- _SUPPLIED RECORDS_
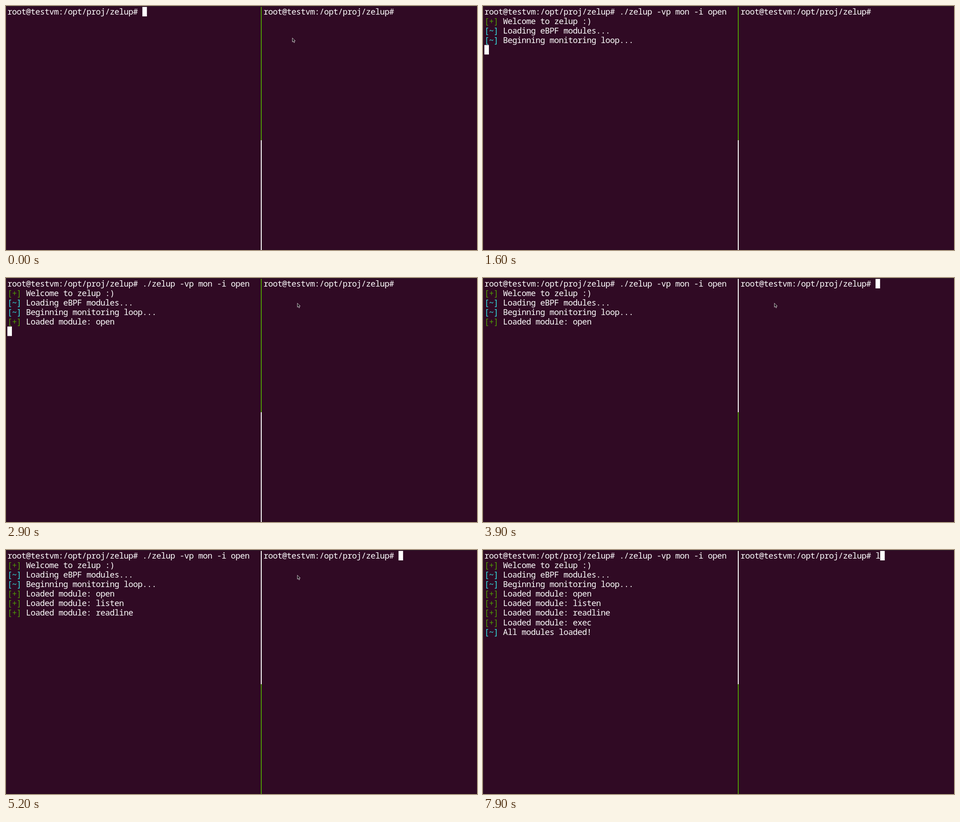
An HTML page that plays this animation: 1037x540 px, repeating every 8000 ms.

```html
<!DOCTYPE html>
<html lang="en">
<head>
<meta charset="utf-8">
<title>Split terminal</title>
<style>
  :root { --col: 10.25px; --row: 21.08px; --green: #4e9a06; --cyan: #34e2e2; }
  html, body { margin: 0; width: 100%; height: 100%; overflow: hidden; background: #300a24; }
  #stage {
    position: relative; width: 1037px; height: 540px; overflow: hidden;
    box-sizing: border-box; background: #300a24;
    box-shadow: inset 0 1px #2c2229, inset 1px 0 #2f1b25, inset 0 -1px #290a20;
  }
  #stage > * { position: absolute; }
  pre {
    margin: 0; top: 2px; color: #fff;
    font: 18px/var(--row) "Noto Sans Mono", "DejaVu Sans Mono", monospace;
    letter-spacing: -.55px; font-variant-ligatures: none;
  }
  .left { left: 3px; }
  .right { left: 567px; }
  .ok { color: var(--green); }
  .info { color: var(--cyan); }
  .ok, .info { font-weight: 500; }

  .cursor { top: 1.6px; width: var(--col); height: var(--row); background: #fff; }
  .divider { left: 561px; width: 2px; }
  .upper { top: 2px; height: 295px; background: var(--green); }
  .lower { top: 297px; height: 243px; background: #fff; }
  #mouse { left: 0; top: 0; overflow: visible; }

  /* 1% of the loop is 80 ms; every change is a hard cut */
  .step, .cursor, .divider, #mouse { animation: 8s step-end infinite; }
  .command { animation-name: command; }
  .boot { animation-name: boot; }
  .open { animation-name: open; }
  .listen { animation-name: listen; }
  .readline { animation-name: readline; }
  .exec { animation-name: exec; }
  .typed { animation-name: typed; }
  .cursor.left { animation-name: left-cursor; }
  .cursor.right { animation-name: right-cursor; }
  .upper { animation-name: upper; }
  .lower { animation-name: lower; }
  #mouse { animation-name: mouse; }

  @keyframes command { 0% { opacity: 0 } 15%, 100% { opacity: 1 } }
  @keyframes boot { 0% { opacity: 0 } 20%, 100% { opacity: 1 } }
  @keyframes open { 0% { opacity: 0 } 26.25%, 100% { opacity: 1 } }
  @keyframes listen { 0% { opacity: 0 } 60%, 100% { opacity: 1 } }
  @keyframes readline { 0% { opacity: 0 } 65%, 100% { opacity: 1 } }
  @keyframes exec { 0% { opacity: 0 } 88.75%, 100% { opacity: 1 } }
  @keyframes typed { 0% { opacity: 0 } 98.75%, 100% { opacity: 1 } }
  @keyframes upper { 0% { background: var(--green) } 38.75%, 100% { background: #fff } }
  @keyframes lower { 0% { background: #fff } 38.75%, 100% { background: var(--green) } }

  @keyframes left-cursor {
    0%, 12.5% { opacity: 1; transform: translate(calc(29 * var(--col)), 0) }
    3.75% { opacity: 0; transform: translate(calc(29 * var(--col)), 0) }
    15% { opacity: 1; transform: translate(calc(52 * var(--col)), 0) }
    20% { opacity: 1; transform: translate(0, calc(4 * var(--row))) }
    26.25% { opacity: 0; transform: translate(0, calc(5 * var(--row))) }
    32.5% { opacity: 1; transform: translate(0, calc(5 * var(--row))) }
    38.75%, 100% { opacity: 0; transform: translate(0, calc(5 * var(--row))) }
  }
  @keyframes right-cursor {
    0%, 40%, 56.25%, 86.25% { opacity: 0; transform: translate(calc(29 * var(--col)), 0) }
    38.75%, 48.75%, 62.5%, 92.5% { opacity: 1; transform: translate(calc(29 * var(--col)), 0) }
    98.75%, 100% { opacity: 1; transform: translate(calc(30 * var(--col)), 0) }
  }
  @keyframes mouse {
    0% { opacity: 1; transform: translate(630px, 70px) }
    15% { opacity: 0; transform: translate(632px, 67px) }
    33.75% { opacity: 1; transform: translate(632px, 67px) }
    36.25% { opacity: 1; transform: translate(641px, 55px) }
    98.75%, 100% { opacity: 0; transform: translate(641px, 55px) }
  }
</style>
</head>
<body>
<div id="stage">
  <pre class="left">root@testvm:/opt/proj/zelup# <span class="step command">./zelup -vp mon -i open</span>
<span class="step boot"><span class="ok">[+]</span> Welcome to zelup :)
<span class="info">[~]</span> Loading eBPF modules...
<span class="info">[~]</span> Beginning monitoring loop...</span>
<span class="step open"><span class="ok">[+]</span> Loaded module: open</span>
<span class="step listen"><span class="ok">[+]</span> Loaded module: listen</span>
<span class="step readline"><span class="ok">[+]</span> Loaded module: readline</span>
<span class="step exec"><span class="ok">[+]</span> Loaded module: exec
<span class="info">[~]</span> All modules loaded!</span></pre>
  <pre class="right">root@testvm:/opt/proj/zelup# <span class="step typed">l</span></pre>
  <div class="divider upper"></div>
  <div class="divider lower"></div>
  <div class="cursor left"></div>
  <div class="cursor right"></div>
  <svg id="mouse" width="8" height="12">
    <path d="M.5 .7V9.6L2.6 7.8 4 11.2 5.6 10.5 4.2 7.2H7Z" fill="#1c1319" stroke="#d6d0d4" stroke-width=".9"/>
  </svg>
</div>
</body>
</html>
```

- _THE PROBLEM_
Collect the complete line wherever the string "lower" appears in the records.

- _PROBLEM SOLUTION_
  .lower { top: 297px; height: 243px; background: #fff; }
  .lower { animation-name: lower; }
  @keyframes lower { 0% { background: #fff } 38.75%, 100% { background: var(--green) } }
  <div class="divider lower"></div>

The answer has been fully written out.